## DATA

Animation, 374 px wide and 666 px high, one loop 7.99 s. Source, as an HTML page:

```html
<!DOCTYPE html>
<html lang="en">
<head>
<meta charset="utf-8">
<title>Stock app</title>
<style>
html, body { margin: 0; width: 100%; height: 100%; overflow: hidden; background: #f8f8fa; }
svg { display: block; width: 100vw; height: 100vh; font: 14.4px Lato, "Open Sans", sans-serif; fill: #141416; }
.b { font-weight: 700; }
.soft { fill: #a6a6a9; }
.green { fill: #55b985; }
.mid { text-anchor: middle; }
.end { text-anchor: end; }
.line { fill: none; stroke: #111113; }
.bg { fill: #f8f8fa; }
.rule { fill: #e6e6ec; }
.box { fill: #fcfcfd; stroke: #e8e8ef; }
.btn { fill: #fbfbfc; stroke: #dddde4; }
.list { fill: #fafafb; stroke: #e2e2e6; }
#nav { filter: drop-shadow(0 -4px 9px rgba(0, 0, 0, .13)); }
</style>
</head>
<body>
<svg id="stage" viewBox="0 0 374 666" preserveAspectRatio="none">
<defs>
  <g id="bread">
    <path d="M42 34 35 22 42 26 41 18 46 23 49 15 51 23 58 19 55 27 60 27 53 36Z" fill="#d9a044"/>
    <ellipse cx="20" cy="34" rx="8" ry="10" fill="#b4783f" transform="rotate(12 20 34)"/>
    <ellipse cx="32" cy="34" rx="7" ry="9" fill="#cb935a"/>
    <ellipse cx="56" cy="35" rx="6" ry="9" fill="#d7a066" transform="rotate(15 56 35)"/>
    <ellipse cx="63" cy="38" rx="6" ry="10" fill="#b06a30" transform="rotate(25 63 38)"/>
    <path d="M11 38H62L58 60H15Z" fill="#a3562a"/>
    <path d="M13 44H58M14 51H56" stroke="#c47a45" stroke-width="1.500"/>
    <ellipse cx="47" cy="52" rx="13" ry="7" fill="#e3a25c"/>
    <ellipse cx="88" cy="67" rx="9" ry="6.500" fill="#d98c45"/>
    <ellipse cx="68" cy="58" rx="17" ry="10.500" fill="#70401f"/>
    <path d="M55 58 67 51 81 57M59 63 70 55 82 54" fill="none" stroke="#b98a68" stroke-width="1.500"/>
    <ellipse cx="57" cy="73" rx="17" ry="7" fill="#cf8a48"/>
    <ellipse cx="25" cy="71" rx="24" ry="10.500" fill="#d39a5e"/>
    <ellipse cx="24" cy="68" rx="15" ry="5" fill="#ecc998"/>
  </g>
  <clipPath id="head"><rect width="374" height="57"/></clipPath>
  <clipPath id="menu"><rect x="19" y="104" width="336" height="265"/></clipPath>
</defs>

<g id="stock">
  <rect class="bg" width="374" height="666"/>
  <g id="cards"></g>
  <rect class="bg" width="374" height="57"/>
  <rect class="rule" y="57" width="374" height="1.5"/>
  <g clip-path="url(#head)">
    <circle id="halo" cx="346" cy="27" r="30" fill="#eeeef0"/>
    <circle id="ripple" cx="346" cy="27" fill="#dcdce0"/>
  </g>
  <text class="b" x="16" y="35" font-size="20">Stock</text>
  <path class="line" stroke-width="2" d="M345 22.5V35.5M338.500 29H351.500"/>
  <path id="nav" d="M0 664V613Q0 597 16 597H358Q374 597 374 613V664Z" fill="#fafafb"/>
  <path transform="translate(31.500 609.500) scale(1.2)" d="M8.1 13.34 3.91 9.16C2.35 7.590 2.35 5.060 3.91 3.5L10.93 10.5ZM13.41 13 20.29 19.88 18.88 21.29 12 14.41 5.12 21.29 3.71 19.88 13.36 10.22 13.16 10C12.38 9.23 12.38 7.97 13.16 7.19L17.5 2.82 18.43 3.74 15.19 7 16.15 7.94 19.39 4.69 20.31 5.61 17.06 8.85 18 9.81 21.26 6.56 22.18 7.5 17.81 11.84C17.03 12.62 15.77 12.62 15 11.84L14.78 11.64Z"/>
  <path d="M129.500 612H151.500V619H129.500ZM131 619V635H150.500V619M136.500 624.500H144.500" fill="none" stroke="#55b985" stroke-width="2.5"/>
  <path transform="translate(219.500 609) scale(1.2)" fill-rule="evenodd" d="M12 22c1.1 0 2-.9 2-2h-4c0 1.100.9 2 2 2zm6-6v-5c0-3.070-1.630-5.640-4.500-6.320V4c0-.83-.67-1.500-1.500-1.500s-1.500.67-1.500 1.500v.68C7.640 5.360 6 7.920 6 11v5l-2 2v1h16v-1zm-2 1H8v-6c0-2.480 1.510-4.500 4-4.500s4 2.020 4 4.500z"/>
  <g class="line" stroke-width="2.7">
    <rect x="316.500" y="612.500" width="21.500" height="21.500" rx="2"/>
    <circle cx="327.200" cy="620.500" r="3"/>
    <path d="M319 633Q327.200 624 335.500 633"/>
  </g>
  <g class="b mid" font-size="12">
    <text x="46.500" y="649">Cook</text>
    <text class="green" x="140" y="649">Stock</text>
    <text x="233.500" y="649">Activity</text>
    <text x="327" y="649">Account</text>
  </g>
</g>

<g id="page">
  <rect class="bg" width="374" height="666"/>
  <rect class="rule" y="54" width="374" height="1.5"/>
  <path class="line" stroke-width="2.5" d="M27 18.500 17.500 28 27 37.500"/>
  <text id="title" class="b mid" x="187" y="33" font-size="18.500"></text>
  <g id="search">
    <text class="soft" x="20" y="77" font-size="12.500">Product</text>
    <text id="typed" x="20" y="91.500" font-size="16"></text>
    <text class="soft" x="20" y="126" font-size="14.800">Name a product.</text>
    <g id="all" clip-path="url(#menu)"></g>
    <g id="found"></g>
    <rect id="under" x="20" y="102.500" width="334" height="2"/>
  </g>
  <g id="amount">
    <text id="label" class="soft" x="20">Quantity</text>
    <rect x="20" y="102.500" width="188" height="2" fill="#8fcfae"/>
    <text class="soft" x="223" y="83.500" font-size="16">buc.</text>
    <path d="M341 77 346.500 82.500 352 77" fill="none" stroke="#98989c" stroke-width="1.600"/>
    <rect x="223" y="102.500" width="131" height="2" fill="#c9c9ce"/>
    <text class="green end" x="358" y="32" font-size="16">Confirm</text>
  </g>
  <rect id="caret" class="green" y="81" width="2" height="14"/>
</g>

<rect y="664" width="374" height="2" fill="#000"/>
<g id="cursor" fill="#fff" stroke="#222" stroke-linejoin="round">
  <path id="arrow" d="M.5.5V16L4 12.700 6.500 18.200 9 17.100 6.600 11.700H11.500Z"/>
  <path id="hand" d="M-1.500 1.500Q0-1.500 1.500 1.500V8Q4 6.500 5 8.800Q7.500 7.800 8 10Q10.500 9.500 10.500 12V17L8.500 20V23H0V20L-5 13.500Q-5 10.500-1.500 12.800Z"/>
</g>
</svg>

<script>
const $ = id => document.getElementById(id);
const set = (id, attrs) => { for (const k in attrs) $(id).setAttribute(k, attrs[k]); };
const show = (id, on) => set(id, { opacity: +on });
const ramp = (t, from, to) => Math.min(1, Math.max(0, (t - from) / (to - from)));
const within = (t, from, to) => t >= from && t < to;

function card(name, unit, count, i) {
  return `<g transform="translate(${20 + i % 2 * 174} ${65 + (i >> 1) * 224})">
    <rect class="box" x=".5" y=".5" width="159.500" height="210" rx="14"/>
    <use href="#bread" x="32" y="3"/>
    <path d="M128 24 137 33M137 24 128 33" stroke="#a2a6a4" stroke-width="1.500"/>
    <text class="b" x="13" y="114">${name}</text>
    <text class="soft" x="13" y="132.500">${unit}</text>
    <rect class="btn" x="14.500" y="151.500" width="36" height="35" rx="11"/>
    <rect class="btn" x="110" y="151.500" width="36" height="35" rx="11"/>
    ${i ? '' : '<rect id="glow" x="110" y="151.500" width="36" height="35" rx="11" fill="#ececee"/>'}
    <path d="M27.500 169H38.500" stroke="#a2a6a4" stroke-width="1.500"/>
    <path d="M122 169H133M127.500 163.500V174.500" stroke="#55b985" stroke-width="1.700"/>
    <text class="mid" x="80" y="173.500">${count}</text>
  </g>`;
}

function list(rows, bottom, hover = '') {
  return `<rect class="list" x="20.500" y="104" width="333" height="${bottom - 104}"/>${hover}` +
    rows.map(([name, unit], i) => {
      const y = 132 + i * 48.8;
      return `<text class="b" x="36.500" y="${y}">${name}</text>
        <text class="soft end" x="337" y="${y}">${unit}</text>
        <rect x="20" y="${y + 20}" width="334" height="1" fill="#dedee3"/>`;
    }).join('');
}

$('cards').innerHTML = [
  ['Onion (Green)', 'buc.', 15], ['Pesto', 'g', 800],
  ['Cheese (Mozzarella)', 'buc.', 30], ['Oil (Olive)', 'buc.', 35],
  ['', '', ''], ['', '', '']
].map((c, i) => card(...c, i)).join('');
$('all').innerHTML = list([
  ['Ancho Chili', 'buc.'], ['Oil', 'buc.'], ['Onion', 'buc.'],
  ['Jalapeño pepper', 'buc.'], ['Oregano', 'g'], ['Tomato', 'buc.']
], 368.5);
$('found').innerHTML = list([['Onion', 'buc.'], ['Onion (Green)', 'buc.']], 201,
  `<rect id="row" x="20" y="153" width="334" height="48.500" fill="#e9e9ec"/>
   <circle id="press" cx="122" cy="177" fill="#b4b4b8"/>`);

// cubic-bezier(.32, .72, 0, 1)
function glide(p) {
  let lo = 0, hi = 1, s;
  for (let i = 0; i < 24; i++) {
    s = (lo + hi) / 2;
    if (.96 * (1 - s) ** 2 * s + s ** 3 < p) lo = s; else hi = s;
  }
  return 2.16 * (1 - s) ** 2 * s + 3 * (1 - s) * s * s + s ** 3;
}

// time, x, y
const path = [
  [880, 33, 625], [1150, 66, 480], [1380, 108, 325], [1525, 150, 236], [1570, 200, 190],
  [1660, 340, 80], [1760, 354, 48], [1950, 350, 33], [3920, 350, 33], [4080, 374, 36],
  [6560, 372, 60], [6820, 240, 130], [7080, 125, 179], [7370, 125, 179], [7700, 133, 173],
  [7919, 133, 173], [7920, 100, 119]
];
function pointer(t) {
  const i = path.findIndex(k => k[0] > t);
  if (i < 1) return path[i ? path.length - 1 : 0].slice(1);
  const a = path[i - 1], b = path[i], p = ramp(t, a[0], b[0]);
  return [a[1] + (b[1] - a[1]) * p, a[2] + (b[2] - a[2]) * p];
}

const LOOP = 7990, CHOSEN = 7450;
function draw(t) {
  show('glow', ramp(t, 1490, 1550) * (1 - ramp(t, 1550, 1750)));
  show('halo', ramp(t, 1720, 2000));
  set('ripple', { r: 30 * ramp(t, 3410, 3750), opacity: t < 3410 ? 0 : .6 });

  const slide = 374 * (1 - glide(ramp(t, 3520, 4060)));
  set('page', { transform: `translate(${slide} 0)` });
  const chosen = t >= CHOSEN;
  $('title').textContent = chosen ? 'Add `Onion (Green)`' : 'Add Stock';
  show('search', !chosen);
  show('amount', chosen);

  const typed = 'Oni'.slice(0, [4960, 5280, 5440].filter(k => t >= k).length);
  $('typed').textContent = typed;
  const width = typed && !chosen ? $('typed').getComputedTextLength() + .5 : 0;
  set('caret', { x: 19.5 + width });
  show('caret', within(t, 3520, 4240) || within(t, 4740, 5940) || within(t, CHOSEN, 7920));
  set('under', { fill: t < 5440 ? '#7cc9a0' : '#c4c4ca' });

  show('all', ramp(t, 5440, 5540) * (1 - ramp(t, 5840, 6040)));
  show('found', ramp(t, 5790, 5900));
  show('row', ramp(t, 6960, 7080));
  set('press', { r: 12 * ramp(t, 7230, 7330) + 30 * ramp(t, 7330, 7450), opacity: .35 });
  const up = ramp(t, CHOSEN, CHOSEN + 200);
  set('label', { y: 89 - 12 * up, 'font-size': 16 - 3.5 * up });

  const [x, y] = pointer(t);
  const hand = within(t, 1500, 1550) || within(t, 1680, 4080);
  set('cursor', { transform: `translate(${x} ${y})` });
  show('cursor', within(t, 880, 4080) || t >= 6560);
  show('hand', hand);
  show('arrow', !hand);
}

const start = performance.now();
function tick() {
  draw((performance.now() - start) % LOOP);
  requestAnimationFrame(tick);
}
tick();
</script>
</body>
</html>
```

...

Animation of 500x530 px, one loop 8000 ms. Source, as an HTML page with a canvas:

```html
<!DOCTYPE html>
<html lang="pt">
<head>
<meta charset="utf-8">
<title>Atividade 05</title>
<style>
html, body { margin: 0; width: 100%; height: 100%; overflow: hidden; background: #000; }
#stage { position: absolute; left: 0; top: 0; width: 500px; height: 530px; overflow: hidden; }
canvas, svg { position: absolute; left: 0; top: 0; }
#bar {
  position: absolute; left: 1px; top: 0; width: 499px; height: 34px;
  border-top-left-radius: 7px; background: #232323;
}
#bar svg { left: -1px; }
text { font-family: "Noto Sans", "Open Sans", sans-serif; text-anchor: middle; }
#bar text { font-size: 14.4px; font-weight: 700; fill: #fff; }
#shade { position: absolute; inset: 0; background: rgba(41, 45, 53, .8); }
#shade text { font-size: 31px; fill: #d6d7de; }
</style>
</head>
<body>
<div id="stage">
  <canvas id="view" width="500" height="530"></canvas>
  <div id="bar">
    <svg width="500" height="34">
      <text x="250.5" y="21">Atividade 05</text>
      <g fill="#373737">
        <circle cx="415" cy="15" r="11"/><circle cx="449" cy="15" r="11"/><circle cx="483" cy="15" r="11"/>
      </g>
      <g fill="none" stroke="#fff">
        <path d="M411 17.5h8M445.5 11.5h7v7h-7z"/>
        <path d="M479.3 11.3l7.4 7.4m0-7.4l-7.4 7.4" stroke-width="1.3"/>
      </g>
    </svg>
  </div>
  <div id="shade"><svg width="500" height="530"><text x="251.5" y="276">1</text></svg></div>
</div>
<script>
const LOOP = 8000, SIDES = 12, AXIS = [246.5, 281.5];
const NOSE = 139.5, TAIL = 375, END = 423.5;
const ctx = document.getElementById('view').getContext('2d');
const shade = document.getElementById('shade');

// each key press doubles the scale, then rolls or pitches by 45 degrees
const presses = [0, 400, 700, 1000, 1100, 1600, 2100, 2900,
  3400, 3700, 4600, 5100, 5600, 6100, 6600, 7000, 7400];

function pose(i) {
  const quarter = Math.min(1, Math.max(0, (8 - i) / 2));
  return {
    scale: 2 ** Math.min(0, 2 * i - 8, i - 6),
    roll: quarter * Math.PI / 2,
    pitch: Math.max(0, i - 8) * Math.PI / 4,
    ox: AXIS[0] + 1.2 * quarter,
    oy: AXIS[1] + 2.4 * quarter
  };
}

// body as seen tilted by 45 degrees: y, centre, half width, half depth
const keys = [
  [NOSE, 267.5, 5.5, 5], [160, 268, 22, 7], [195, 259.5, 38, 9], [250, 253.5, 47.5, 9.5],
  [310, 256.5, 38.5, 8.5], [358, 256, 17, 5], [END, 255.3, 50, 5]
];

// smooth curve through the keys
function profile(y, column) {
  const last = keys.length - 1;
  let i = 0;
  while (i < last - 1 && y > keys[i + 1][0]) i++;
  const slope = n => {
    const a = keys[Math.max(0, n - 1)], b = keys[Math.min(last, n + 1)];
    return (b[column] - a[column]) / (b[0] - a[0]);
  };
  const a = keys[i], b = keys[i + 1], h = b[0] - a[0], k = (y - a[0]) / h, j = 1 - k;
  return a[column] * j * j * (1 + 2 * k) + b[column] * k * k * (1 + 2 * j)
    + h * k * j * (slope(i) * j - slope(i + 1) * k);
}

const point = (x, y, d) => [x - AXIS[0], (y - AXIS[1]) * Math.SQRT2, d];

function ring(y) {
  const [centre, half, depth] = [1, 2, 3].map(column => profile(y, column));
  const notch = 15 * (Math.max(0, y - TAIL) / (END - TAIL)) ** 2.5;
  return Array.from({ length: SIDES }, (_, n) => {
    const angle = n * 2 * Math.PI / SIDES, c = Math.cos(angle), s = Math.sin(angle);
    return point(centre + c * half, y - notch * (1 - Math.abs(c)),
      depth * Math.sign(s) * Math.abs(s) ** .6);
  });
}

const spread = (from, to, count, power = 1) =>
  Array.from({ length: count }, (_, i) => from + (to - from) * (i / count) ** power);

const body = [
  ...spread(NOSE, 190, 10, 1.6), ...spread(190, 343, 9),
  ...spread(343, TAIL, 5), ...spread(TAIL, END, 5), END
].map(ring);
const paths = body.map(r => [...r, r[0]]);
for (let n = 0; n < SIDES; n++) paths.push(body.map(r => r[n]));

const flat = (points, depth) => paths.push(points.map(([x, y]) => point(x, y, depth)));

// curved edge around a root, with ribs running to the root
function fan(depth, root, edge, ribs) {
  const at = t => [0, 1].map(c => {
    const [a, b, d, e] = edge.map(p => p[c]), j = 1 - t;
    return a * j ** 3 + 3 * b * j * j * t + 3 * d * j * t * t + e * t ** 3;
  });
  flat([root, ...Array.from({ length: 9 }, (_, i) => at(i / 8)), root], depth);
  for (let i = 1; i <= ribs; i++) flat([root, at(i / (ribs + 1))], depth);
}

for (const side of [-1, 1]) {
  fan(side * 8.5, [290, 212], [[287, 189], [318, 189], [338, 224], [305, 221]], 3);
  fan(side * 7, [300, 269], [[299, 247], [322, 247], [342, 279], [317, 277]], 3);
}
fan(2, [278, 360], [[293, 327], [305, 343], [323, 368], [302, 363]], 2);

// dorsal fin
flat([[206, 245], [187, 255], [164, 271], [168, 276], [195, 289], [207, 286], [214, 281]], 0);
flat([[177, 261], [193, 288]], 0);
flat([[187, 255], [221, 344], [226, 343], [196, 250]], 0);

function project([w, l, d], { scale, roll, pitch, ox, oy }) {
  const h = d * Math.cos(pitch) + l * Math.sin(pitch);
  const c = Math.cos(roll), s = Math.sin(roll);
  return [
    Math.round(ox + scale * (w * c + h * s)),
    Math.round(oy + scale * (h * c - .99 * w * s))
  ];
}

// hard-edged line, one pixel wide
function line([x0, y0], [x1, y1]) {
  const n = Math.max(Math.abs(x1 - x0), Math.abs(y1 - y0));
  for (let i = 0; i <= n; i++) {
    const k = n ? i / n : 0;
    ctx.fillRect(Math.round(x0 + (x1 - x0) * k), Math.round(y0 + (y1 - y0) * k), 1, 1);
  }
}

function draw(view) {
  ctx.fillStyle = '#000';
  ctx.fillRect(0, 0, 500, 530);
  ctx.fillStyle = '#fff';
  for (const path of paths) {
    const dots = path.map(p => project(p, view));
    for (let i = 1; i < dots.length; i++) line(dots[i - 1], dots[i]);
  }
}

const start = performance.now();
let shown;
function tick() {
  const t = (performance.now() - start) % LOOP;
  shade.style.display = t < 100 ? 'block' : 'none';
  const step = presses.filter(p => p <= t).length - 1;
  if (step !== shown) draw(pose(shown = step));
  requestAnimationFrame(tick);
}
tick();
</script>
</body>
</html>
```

## EXERCISE
Note each line above that contains "transform" and copy it out.

## TASK SOLUTION
    <ellipse cx="20" cy="34" rx="8" ry="10" fill="#b4783f" transform="rotate(12 20 34)"/>
    <ellipse cx="56" cy="35" rx="6" ry="9" fill="#d7a066" transform="rotate(15 56 35)"/>
    <ellipse cx="63" cy="38" rx="6" ry="10" fill="#b06a30" transform="rotate(25 63 38)"/>
  <path transform="translate(31.500 609.500) scale(1.2)" d="M8.1 13.34 3.91 9.16C2.35 7.590 2.35 5.060 3.91 3.5L10.93 10.5ZM13.41 13 20.29 19.88 18.88 21.29 12 14.41 5.12 21.29 3.71 19.88 13.36 10.22 13.16 10C12.38 9.23 12.38 7.97 13.16 7.19L17.5 2.82 18.43 3.74 15.19 7 16.15 7.94 19.39 4.69 20.31 5.61 17.06 8.85 18 9.81 21.26 6.56 22.18 7.5 17.81 11.84C17.03 12.62 15.77 12.62 15 11.84L14.78 11.64Z"/>
  <path transform="translate(219.500 609) scale(1.2)" fill-rule="evenodd" d="M12 22c1.1 0 2-.9 2-2h-4c0 1.100.9 2 2 2zm6-6v-5c0-3.070-1.630-5.640-4.500-6.320V4c0-.83-.67-1.500-1.500-1.500s-1.500.67-1.500 1.500v.68C7.640 5.360 6 7.920 6 11v5l-2 2v1h16v-1zm-2 1H8v-6c0-2.480 1.510-4.500 4-4.500s4 2.020 4 4.500z"/>
  return `<g transform="translate(${20 + i % 2 * 174} ${65 + (i >> 1) * 224})">
  set('page', { transform: `translate(${slide} 0)` });
  set('cursor', { transform: `translate(${x} ${y})` });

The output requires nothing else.